### To do
Scan the entries below for the word "block". Copy out every line in which it occurs.

(Pictures paired with source code)
^^^^

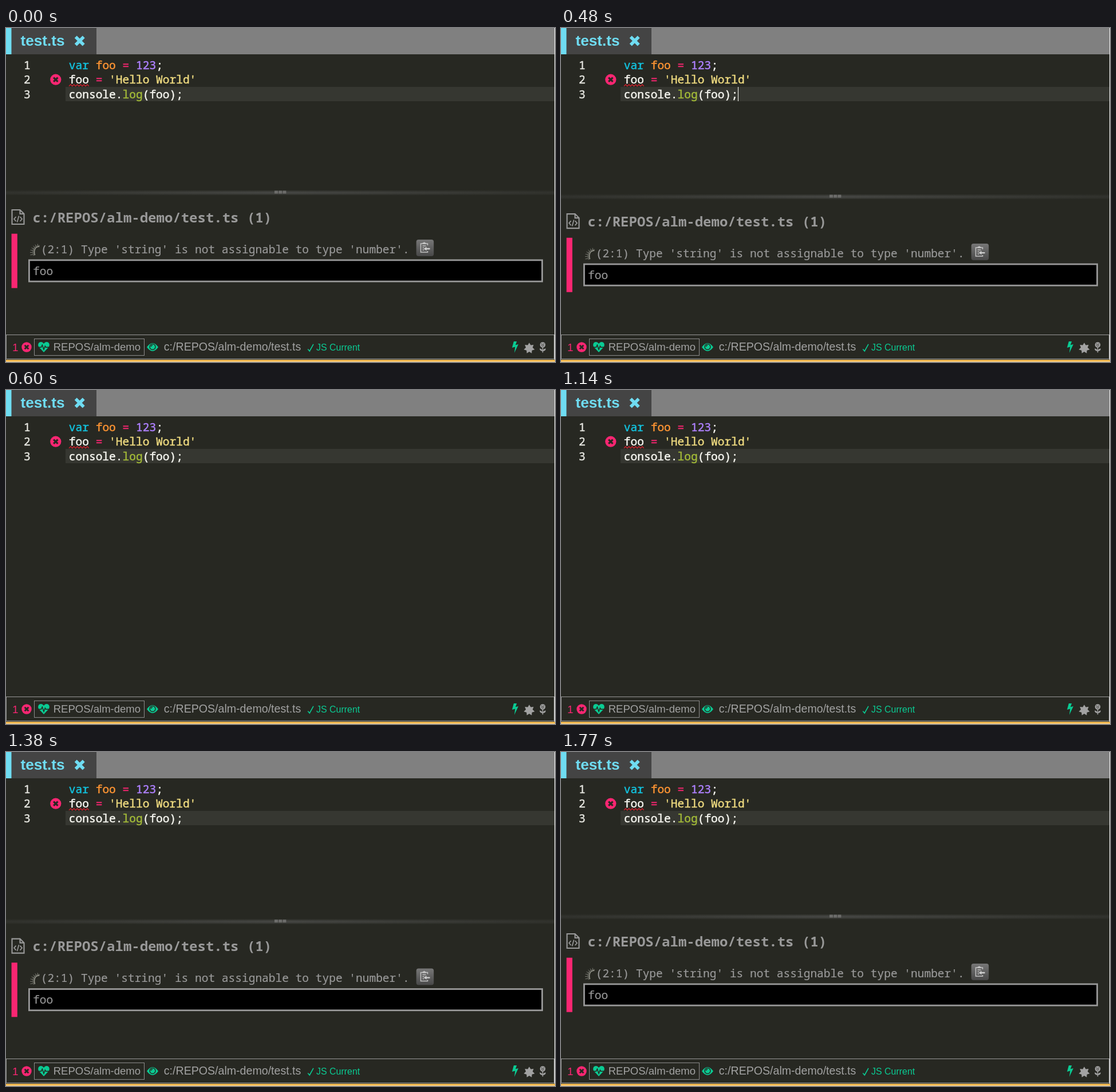
Write an HTML page with a canvas that moves like this. It is 959 by 584 pixels and loops after 2010 ms.

```html
<!DOCTYPE html>
<html lang="en">
<head>
<meta charset="utf-8">
<title>Editor error panel</title>
<style>
  html, body { margin: 0; width: 100%; height: 100%; overflow: hidden; background: #272822; }
  canvas { display: block; width: 959px; height: 584px; }
</style>
</head>
<body>
<canvas id="stage"></canvas>
<script>
const W = 959, H = 584, LOOP = 2010, TICK = 30;
const BG = '#272822', PINK = '#f92672', GREY = '#999', GREEN = '#0acb93', CYAN = '#6fdcf2', WHITE = '#f8f8f2';
const PALE = '#a2a2a2';
const MONO = '"Noto Sans Mono", monospace', SANS = '"Liberation Sans", Arial, sans-serif';
const CODE_SIZE = 19.53, CHAR = CODE_SIZE * 0.6;
const PANEL_TRAVEL = 251, MOVE = 135, CLOSE_AT = 465.5, OPEN_AT = 1261;
const CURSOR_ON = [[210, 540], [840, 1140], [1440, 1770]];

const LINES = [
  [['var ', '#12c4e0'], ['foo ', '#fd9433'], ['= ', PINK], ['123', '#ae81ff'], [';', WHITE]],
  [['foo ', WHITE], ['= ', PINK], ["'Hello World'", '#f0dc80']],
  [['console.', WHITE], ['log', '#a3bb38'], ['(foo);', WHITE]]
];

const canvas = document.getElementById('stage');
const ctx = canvas.getContext('2d');
const dpr = window.devicePixelRatio || 1;
canvas.width = W * dpr;
canvas.height = H * dpr;

function rect(x, y, w, h, color) {
  ctx.fillStyle = color;
  ctx.fillRect(x, y, w, h);
}

function frame(x, y, w, h, color, line) {
  ctx.strokeStyle = color;
  ctx.lineWidth = line;
  ctx.strokeRect(x + line / 2, y + line / 2, w - line, h - line);
}

// "bolder" thickens the strokes by that many pixels.
function text(str, x, y, color, font, bolder = 0) {
  ctx.font = font;
  ctx.fillStyle = color;
  ctx.fillText(str, x, y);
  if (bolder) {
    ctx.strokeStyle = color;
    ctx.lineWidth = bolder;
    ctx.strokeText(str, x, y);
  }
}

function disc(x, y, r, color) {
  ctx.fillStyle = color;
  ctx.beginPath();
  ctx.arc(x, y, r, 0, Math.PI * 2);
  ctx.fill();
}

function fillPath(d, x, y, color) {
  ctx.save();
  ctx.translate(x, y);
  ctx.fillStyle = color;
  ctx.fill(new Path2D(d));
  ctx.restore();
}

function strokePath(d, x, y, color, line) {
  ctx.save();
  ctx.translate(x, y);
  ctx.strokeStyle = color;
  ctx.lineWidth = line;
  ctx.stroke(new Path2D(d));
  ctx.restore();
}

function cross(x, y, r, color, line) {
  strokePath(`M${-r} ${-r}L${r} ${r}M${r} ${-r}L${-r} ${r}`, x, y, color, line);
}

function errorBadge(x, y, r) {
  disc(x, y, r, PINK);
  cross(x, y, r * 0.38, BG, r * 0.34);
}

function drawTab() {
  rect(0, 0, 958, 46, '#808080');
  rect(0, 0, 158, 46, '#444');
  rect(0, 0, 9.5, 46, CYAN);
  text('test.ts', 25.5, 31, CYAN, `bold 26.2px ${SANS}`);
  cross(128.7, 22.5, 7, CYAN, 5.6);
}

function drawCode() {
  rect(104, 103, 854, 25, '#363731');
  const font = `${CODE_SIZE}px ${MONO}`;
  LINES.forEach((parts, row) => {
    const y = 72.2 + row * 25.2;
    text(String(row + 1), 31, y, '#e6e6e0', font, 0.45);
    let x = 109.8;
    for (const [str, color] of parts) {
      text(str, x, y, color, font, 0.45);
      x += str.length * CHAR;
    }
  });
  errorBadge(86.8, 90.2, 9.6);

  ctx.beginPath();
  for (let i = 0; i <= 12; i++) ctx.lineTo(110 + i * 2.9, i % 2 ? 98.8 : 101.8);
  ctx.strokeStyle = '#d0202c';
  ctx.lineWidth = 1.3;
  ctx.stroke();
}

function drawSplitter() {
  const glow = ctx.createLinearGradient(0, 0, W, 0);
  glow.addColorStop(0, '#30312c');
  glow.addColorStop(0.5, '#444542');
  glow.addColorStop(1, '#30312c');
  ctx.globalAlpha = 0.5;
  rect(0, 284, 958, 8, glow);
  ctx.globalAlpha = 1;
  rect(0, 286, 958, 4, glow);
  for (let i = 0; i < 3; i++) rect(469 + i * 7.2, 284.5, 6, 5, '#6c6c6a');
}

function drawFileIcon() {
  strokePath('M1 1H15L22 8V26H1ZM15 1V8H22', 9.5, 317, GREY, 2.1);
  strokePath('M8 13L4.5 17L8 21M15 13L18.5 17L15 21M13 11.5L10 22.5', 9.5, 317, GREY, 1.7);
}

function drawBug() {
  strokePath('M9 21C6.5 13 7.5 5 19 4', 40, 377, '#55564f', 3.2);
  strokePath('M10.5 20C8.5 13 10 6 18 5', 40, 377, '#c4c4b8', 1);
  for (let i = 0; i < 7; i++) {
    const a = Math.PI * (0.92 + i * 0.09);
    const c = Math.cos(a), s = Math.sin(a);
    strokePath(`M${c * 10.5} ${s * 12}L${c * 15} ${s * 15.5}`, 57, 393, '#8e8e86', 0.8);
  }
}

function drawCopyButton() {
  const shade = ctx.createLinearGradient(0, 370, 0, 399);
  shade.addColorStop(0, '#777');
  shade.addColorStop(1, '#484848');
  ctx.fillStyle = shade;
  ctx.beginPath();
  ctx.roundRect(716.7, 370, 30.5, 29, 4);
  ctx.fill();
  strokePath('M13 6V3H1V18H13V16M4 7H10M4 10.5H7M4 14H7', 723.5, 374, '#c4c4c4', 1.5);
  fillPath('M4 4V1.5H5.5Q7 -1 8.5 1.5H10V4Z', 723.5, 374, '#c4c4c4');
  fillPath('M6.5 12L11 8.5V10.8H17V13.2H11V15.5Z', 723.5, 374, '#d0d0d0');
}

function drawPanel(offset) {
  ctx.save();
  ctx.beginPath();
  ctx.rect(0, 128, W, 408);
  ctx.clip();
  ctx.translate(0, offset);
  rect(0, 292, W, 250, BG);
  drawSplitter();
  drawFileIcon();
  text('c:/REPOS/alm-demo/test.ts (1)', 46.5, 339.7, GREY, `bold 24px ${MONO}`);
  rect(9.6, 359.7, 10.2, 95, PINK);
  drawBug();
  text("(2:1) Type 'string' is not assignable to type 'number'.", 60.7, 393.8, GREY, `${CODE_SIZE}px ${MONO}`, 0.2);
  drawCopyButton();
  rect(39, 405, 899, 39, '#000');
  frame(39, 404.5, 899, 40, GREY, 2.8);
  text('foo', 47, 431.5, GREY, `${CODE_SIZE}px ${MONO}`, 0.2);
  ctx.restore();
}

function drawHeart(x, y) {
  fillPath('M10 18L1.5 9C-1 6 0 0 5 0C7.5 0 9 1.5 10 3C11 1.5 12.5 0 15 0C20 0 21 6 18.5 9Z', x, y, GREEN);
  strokePath('M0 9.2H5.5L7.3 5.2L10 13L12.3 7.2L13.5 9.2H20', x, y, BG, 1.5);
}

function drawEye(x, y) {
  fillPath('M0 7Q10 -7 20 7Q10 21 0 7Z', x, y, GREEN);
  ctx.strokeStyle = BG;
  ctx.lineWidth = 1.4;
  ctx.beginPath();
  ctx.arc(x + 10, y + 6.5, 5, 0, Math.PI * 2);
  ctx.stroke();
  strokePath('M7.2 6.5Q7.4 3.8 10 3.6', x, y, BG, 1.2);
}

function drawStar(x, y) {
  ctx.beginPath();
  for (let i = 0; i < 14; i++) {
    const a = i * Math.PI / 7 - Math.PI / 2, r = i % 2 ? 6 : 9.8;
    ctx.lineTo(x + Math.cos(a) * r, y + Math.sin(a) * r);
  }
  ctx.fillStyle = PALE;
  ctx.fill();
}

function drawRose(x, y) {
  disc(x, y + 5, 4.8, PALE);
  strokePath('M-3 3Q0 6 3 3M-2.5 6Q0 8.5 2.5 6', x, y, BG, 0.9);
  strokePath('M0 9V18.5', x, y, PALE, 1.6);
  fillPath('M0 16Q-5 16 -5.5 11.5Q-1 11.5 0 16Q1 11.5 5.5 11.5Q5 16 0 16Z', x, y, PALE);
}

function drawStatus() {
  rect(0, 536, W, 48, BG);
  frame(0, 536, 958, 43, GREY, 1);
  text('1', 11, 565, PINK, `19px ${SANS}`);
  errorBadge(36, 558, 8.7);
  frame(49, 543, 193, 30, '#8c8c8c', 1);
  drawHeart(56, 549);
  text('REPOS/alm-demo', 82.7, 564.3, PALE, `18.55px ${SANS}`);
  drawEye(246, 551);
  text('c:/REPOS/alm-demo/test.ts', 275.8, 564.3, PALE, `19.6px ${SANS}`);
  strokePath('M.8 9.5L3.8 13L10.5 .8', 526.5, 552, GREEN, 1.6);
  text('JS Current', 542, 564.3, GREEN, `15.95px ${SANS}`);
  fillPath('M3 0H8.2L6 6.2L11 5L4 20L5.4 9.5L0 11Z', 884, 548, GREEN);
  drawStar(914, 560);
  drawRose(937.5, 549);
}

function drawWindowEdge() {
  rect(958, 0, 1, H, '#f0f0f0');
  rect(0, 580, W, 1, '#f7c766');
  rect(0, 581, W, 2, '#eeb147');
  rect(0, 583, W, 1, '#fbe3b4');
}

function ease(t, start) {
  const p = Math.min(1, Math.max(0, (t - start) / MOVE));
  return 0.5 - 0.5 * Math.cos(Math.PI * p);
}

function draw(now) {
  const t = Math.floor((now % LOOP) / TICK) * TICK;
  const hidden = ease(t, CLOSE_AT) - ease(t, OPEN_AT);

  ctx.setTransform(dpr, 0, 0, dpr, 0, 0);
  rect(0, 0, W, H, BG);
  drawTab();
  drawCode();
  if (CURSOR_ON.some(([on, off]) => t >= on && t < off)) rect(309, 103, 1, 25, WHITE);
  if (hidden < 0.999) drawPanel(hidden * PANEL_TRAVEL);
  drawStatus();
  drawWindowEdge();
}

const begin = performance.now();
function loop() {
  draw(performance.now() - begin);
  requestAnimationFrame(loop);
}
loop();
</script>
</body>
</html>
```
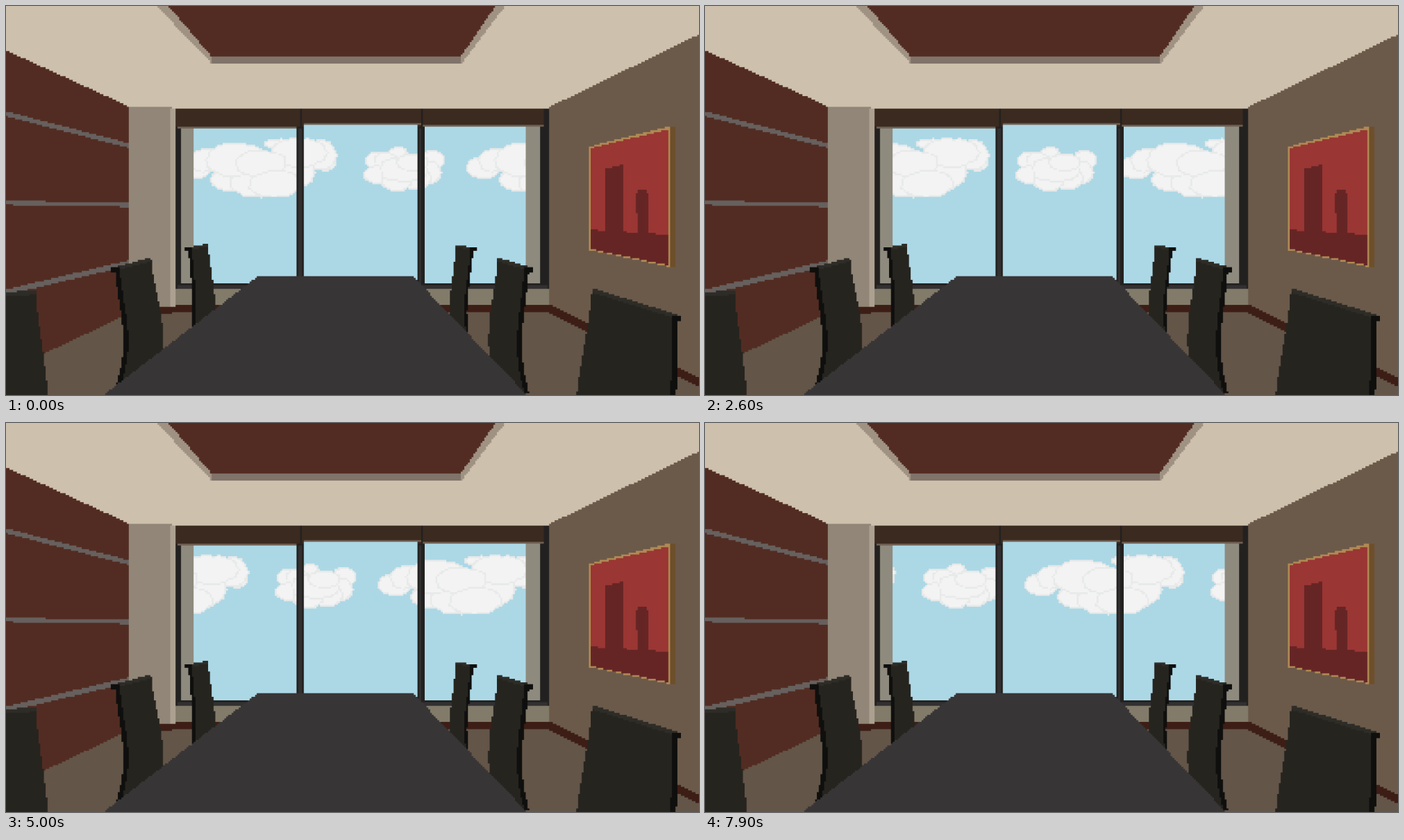
Write an HTML page with a canvas that moves like this. It is 998x561 px and loops after 8000 ms.

```html
<!DOCTYPE html>
<html lang="en">
<head>
<meta charset="utf-8">
<title>Meeting room</title>
<style>
html, body { margin: 0; width: 100%; height: 100%; overflow: hidden; background: #cdc0ac; }
canvas { display: block; width: 998px; height: 561px; }
</style>
</head>
<body>
<canvas id="stage" width="998" height="561"></canvas>
<script>
const W = 384, H = 216, CELL = 998 / W, ZOOM = 5;
const PERIOD = 160, TILE_X = 94;
const SKY = '#acd8e6', WOOD = '#522c22', SKIRT = '#3d1e16', STONE = '#918677';
const STRIPE = '#66605e', REVEAL = '#8e8a7e', FRAME = '#232120', FRAME_LIT = '#323031';
const SEAT = '#26241f', SEAT_TOP = '#2e2c27', SEAT_EDGE = '#0f0f0e';

function layer(w, h) {
  const c = document.createElement('canvas');
  c.width = w;
  c.height = h;
  return c.getContext('2d');
}

let seed = 7;
const random = () => (seed = seed * 16807 % 2147483647) / 2147483647;

// "x,y x,y" or [[x, y]] in stage pixels, returned in cells
function toCells(shape) {
  const pts = typeof shape === 'string' ? shape.split(' ').map(p => p.split(',')) : shape;
  return pts.map(p => p.map(v => v / CELL));
}

// Hard-edged polygon, sampled at cell centres
function poly(ctx, color, shape) {
  const pts = toCells(shape);
  ctx.fillStyle = color;
  for (let row = 0; row < H; row++) {
    const y = row + 0.5, xs = [];
    pts.forEach(([x1, y1], i) => {
      const [x2, y2] = pts[(i + 1) % pts.length];
      if ((y1 <= y) !== (y2 <= y)) xs.push(x1 + (y - y1) / (y2 - y1) * (x2 - x1));
    });
    xs.sort((a, b) => a - b);
    for (let i = 0; i + 1 < xs.length; i += 2) {
      const a = Math.ceil(xs[i] - 0.5), b = Math.ceil(xs[i + 1] - 0.5);
      if (b > a) ctx.fillRect(a, row, b - a, 1);
    }
  }
}

function box(ctx, color, x1, y1, x2, y2) {
  const [a, b, c, d] = [x1, y1, x2, y2].map(v => Math.round(v / CELL));
  ctx.fillStyle = color;
  ctx.fillRect(a, b, c - a, d - b);
}

// Slanted strip of constant height
function band(ctx, color, x1, y1, x2, y2, h) {
  poly(ctx, color, [[x1, y1], [x2, y2], [x2, y2 + h], [x1, y1 + h]]);
}

// Ragged ellipse with a one-cell rim
function puff(ctx, x, y, rx, ry) {
  const n = Math.round((rx + ry) / 2.5), ring = [];
  for (let i = 0; i < n; i++) {
    const a = i / n * Math.PI * 2, k = 0.93 + random() * 0.12;
    ring.push([x + Math.cos(a) * rx * k, y + Math.sin(a) * ry * k]);
  }
  const inset = ring.map(([px, py]) =>
    [px - CELL * (px - x) / rx, py - CELL * (py - y) / ry]);
  poly(ctx, '#e8e9e9', ring);
  poly(ctx, '#f3f3f3', inset);
}

function cloud(ctx, shift, puffs) {
  ctx.save();
  ctx.translate(shift - TILE_X, 0);
  puffs.forEach(p => puff(ctx, ...p));
  ctx.restore();
}

function makeClouds() {
  const ctx = layer(PERIOD, H);
  cloud(ctx, -101, [
    [657, 199, 24, 8], [722, 225, 17, 14], [715, 215, 25, 22], [606, 211, 22, 13],
    [535, 233, 26, 17], [548, 223, 22, 18], [585, 249, 29, 18], [675, 240, 33, 26],
    [622, 255, 37, 22], [595, 222, 46, 25], [685, 212, 41, 22], [630, 228, 38, 21],
    [650, 257, 39, 21]
  ]);
  cloud(ctx, 26, [
    [466, 224, 17, 14], [547, 222, 17, 15], [497, 213, 14, 11], [468, 243, 21, 14],
    [541, 240, 19, 18], [480, 223, 18, 13], [522, 248, 23, 18], [495, 252, 23, 16],
    [505, 236, 36, 19], [518, 226, 24, 14]
  ]);
  return ctx.canvas;
}

function drawShell(c) {
  box(c, '#cdc0ac', 0, 0, 998, 561);
  box(c, '#635548', 0, 437, 998, 561);

  // Ceiling recess
  poly(c, '#a09283', '217,0 719,0 657,82 295,82');
  poly(c, WOOD, '234,0 705,0 655,73 296,73');
  box(c, '#7f736a', 296, 73, 656, 82);

  // Back wall and pillar
  box(c, '#827b6a', 244, 400, 783, 433);
  box(c, SKIRT, 240, 432, 784, 441);
  box(c, STONE, 177, 146, 238, 434);
  box(c, '#aca191', 237, 148, 245, 434);
  box(c, SKIRT, 177, 434, 240, 444);

  // Side walls
  poly(c, WOOD, '0,64 177,145 177,444 52,503 0,528');
  band(c, STRIPE, 0, 152, 177, 198, 7);
  band(c, STRIPE, 0, 281, 177, 284, 6);
  band(c, STRIPE, 0, 409, 177, 367, 8);
  poly(c, '#6b5a4a', '782,146 998,41 998,545 782,436');
  band(c, SKIRT, 782, 430, 998, 536, 13);
}

function drawPainting(c) {
  const dark = '#662525';
  poly(c, '#6d4f2b', '955,174 963,175 963,376 955,376');
  poly(c, '#b08a54', '840,203 957,173 957,377 840,352');
  poly(c, '#9a3633', '843,205 954,178 954,374 843,351');
  poly(c, dark, '843,323 954,330 954,374 843,351');
  poly(c, dark, '863,235 888,229 888,328 863,326');
  box(c, dark, 910, 266, 923, 330);
  box(c, dark, 907, 269, 925, 299);
  box(c, dark, 920, 299, 925, 330);
}

function drawWindow(c) {
  const panes = [[270, 177, 419], [428, 171, 593], [603, 174, 748]];
  box(c, FRAME, 245, 148, 782, 407);
  box(c, FRAME_LIT, 247, 403, 780, 407);
  box(c, '#3a2a1f', 245, 148, 775, 174);
  box(c, REVEAL, 251, 176, 271, 400);
  box(c, REVEAL, 748, 174, 769, 400);
  box(c, '#6f6053', 247, 174, 424, 177);
  box(c, '#6f6053', 428, 169, 597, 172);
  box(c, '#6f6053', 601, 171, 775, 174);
  for (const x of [419, 593]) {
    box(c, FRAME, x, 174, x + 9, 403);
    box(c, FRAME_LIT, x + 3, 177, x + 6, 403);
    box(c, FRAME, x + 5, 148, x + 8, 177);
  }
  for (const [x1, y, x2] of panes) {
    const [a, b, d, e] = [x1, y, x2, 401].map(v => Math.round(v / CELL));
    c.clearRect(a, b, d - a, e - b);
  }
}

// Chair back between an outer (aisle) and inner (table) side, both bowed toward the table
function chair(c, outer, inner, outerTop, innerTop, bottom, outerBow, innerBow, edge) {
  const dir = Math.sign(inner - outer);
  const side = (x, top, bow) => Array.from({ length: 25 }, (_, i) => {
    const u = i / 24;
    return [x + dir * bow * Math.sin(Math.PI * u ** 1.4), top + (bottom - top) * u];
  });
  const left = side(outer, outerTop, outerBow);
  const right = side(inner, innerTop, innerBow);
  const rim = left.map(([x, y]) => [x + dir * edge, y]);
  const lip = outer - dir * 5;
  poly(c, SEAT, [...left, ...right.reverse()]);
  band(c, SEAT_TOP, lip, outerTop, inner, innerTop, edge * 0.8);
  poly(c, SEAT_EDGE, [...left, ...rim.reverse()]);
  band(c, SEAT_EDGE, lip, outerTop, outer + dir * edge / 2, outerTop, edge);
}

function drawChairs(c) {
  chair(c, 263, 291, 349, 343, 490, 6, 10, 5);
  chair(c, 673, 648, 349, 345, 500, 9, 9, 4);
  chair(c, 157, 209, 378, 363, 552, 12, 17, 7);
  chair(c, 753, 708, 378, 363, 558, 10, 13, 7);
  chair(c, -60, 43, 418, 410, 700, 0, 18, 8);
  chair(c, 967, 844, 447, 407, 720, 2, 24, 8);
}

function makeRoom() {
  const c = layer(W, H);
  drawShell(c);
  drawPainting(c);
  drawWindow(c);
  drawChairs(c);
  poly(c, '#383536', '364,389 585,389 750,561 141,561');
  return c.canvas;
}

const clouds = makeClouds(), room = makeRoom();
const big = layer(W * ZOOM, H * ZOOM);
const stage = document.getElementById('stage').getContext('2d');
big.imageSmoothingEnabled = false;
big.scale(ZOOM, ZOOM);
stage.imageSmoothingQuality = 'high';

function draw(shift) {
  big.fillStyle = SKY;
  big.fillRect(0, 0, W, H);
  for (let k = 0; k < 3; k++) big.drawImage(clouds, TILE_X - shift + k * PERIOD, 0);
  big.drawImage(room, 0, 0);
  stage.drawImage(big.canvas, 0, 0, 998, 561);
}

// One cell per 100 ms, resting for one step halfway through
const start = performance.now();
let shown = -1;
function tick() {
  const step = Math.floor((performance.now() - start) % 8000 / 100);
  const shift = step < 40 ? step : step - 1;
  if (shift !== shown) draw(shown = shift);
  requestAnimationFrame(tick);
}
tick();
</script>
</body>
</html>
```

^^^^

### Solution to the problem
  canvas { display: block; width: 959px; height: 584px; }
canvas { display: block; width: 998px; height: 561px; }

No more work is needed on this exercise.